**EXERCISE AIM**
Within the following material, tally each line that contains the string "rect". Give the tally only.

**DATASET RECORDS**
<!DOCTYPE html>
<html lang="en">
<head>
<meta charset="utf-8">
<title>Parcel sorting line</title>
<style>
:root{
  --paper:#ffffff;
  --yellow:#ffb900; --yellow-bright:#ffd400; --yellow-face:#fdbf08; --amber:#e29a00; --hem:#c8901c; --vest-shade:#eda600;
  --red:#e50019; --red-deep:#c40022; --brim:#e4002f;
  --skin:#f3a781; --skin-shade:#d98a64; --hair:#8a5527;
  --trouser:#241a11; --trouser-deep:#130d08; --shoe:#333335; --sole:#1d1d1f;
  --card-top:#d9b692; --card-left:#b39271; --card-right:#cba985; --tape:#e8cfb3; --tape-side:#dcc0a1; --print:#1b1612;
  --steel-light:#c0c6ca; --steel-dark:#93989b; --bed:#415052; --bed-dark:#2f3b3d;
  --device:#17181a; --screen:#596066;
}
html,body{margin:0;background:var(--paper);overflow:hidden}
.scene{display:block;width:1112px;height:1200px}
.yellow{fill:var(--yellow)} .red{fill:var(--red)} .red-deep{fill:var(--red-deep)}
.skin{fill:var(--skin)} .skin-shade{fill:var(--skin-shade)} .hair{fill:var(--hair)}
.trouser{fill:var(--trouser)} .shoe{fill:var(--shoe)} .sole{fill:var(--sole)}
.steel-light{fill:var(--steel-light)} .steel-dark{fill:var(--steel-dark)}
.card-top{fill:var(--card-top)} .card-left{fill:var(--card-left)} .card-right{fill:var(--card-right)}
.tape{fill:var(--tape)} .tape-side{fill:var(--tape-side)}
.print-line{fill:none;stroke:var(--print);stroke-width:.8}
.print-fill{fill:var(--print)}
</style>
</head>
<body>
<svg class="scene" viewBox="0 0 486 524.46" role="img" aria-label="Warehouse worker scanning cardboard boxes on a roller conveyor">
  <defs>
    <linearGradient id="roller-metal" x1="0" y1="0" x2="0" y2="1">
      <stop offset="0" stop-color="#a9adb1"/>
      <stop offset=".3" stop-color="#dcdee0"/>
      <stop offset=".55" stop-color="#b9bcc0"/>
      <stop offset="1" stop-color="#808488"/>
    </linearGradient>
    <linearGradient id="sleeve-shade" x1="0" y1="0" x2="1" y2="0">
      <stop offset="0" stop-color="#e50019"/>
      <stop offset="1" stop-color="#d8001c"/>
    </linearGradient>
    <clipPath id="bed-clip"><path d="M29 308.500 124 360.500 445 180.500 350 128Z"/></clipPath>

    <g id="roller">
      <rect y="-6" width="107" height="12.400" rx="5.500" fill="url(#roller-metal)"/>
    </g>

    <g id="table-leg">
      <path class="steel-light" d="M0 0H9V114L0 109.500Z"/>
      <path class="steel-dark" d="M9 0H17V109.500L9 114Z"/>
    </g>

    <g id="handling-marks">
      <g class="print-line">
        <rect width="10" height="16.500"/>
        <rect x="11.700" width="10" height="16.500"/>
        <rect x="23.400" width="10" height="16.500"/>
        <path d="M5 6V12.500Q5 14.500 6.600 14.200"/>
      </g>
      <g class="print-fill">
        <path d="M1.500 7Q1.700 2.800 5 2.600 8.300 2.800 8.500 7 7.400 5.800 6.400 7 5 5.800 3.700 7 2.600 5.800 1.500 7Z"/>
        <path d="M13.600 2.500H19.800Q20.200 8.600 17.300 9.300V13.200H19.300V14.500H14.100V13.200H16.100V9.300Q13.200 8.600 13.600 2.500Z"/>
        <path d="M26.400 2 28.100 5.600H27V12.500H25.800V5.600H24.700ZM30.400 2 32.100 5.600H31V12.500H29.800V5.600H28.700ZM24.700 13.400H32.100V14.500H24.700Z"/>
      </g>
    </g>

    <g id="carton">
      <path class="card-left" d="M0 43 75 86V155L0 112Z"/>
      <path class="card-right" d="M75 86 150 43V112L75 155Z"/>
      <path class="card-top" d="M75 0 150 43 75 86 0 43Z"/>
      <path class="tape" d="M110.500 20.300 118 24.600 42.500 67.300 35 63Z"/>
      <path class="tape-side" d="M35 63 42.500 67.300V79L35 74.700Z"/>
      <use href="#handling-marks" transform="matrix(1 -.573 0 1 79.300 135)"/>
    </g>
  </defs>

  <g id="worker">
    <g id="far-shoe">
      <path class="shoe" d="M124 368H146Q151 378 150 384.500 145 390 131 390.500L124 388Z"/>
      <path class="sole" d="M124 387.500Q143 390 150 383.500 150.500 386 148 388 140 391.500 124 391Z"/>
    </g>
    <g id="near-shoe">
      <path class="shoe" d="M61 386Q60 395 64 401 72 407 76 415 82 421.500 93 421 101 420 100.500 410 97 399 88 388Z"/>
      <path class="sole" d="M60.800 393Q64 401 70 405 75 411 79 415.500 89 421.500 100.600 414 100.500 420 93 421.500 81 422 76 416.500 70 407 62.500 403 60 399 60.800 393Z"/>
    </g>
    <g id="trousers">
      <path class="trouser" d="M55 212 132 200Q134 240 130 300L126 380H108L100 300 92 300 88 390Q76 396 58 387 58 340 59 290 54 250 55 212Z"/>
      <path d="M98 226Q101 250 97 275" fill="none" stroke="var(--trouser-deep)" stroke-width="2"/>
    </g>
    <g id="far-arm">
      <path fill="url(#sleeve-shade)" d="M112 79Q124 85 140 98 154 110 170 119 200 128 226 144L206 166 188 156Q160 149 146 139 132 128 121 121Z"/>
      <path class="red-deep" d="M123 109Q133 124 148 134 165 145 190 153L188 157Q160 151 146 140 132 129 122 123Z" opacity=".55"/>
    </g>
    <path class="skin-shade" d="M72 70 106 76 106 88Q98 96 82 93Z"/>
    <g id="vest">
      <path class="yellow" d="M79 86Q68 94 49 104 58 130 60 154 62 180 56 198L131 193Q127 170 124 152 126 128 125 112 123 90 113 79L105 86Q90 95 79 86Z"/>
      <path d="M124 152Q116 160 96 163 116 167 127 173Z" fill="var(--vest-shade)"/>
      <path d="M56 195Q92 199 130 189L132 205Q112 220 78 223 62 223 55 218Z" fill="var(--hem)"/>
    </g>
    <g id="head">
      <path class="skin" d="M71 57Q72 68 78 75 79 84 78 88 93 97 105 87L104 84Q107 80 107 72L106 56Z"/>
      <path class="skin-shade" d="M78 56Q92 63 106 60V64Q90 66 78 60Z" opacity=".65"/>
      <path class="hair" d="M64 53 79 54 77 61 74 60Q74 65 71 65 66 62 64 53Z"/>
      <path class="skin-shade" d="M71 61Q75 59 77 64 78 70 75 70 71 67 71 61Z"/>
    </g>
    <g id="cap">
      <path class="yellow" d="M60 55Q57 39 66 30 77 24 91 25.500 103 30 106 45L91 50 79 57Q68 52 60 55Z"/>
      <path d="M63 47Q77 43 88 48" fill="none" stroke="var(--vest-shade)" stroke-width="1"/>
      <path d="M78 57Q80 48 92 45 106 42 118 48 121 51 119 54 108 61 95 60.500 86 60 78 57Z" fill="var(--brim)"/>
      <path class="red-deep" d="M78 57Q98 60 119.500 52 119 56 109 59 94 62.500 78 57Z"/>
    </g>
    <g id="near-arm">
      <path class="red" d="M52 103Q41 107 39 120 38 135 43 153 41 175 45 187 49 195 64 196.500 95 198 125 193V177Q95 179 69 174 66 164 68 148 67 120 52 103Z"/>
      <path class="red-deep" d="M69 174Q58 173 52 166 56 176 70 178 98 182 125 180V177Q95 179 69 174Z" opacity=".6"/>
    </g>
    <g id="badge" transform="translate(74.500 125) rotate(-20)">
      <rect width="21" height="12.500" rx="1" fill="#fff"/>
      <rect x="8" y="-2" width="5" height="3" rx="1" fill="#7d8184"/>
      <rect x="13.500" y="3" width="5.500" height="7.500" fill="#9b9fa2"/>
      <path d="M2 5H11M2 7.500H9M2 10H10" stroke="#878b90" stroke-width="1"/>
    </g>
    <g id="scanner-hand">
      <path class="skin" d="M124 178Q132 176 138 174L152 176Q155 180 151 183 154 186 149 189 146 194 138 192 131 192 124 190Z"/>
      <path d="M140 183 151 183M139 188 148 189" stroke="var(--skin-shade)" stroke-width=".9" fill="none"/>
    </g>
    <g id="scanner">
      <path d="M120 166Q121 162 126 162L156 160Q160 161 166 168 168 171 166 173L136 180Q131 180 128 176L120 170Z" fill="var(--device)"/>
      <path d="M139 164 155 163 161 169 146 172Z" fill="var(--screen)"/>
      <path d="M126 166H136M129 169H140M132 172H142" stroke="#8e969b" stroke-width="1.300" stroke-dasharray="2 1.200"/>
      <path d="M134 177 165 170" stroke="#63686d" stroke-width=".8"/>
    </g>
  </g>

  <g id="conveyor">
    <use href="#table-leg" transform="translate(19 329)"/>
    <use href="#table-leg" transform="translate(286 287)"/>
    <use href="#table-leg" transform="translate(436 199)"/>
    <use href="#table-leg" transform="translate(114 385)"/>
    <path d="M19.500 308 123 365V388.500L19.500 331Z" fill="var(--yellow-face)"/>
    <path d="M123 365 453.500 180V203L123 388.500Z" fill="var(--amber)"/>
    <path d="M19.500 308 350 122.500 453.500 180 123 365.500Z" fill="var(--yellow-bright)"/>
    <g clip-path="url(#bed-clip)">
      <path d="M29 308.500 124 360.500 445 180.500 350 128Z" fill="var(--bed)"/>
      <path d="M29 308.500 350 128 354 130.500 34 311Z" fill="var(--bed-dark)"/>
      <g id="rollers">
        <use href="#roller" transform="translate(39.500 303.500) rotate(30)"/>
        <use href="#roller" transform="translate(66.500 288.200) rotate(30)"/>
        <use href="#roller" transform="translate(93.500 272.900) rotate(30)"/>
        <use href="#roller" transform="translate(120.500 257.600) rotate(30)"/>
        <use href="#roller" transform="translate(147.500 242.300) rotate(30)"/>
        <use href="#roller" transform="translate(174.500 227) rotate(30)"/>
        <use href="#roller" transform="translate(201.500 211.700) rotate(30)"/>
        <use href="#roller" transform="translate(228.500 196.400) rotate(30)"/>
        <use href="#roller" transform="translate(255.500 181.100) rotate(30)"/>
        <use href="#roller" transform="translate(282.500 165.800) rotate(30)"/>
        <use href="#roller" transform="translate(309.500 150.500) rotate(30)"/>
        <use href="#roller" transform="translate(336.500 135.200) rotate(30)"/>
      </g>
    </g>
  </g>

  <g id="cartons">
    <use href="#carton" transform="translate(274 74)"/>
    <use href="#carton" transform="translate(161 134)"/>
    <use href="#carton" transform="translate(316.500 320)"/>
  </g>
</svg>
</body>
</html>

**OUTPUT**
7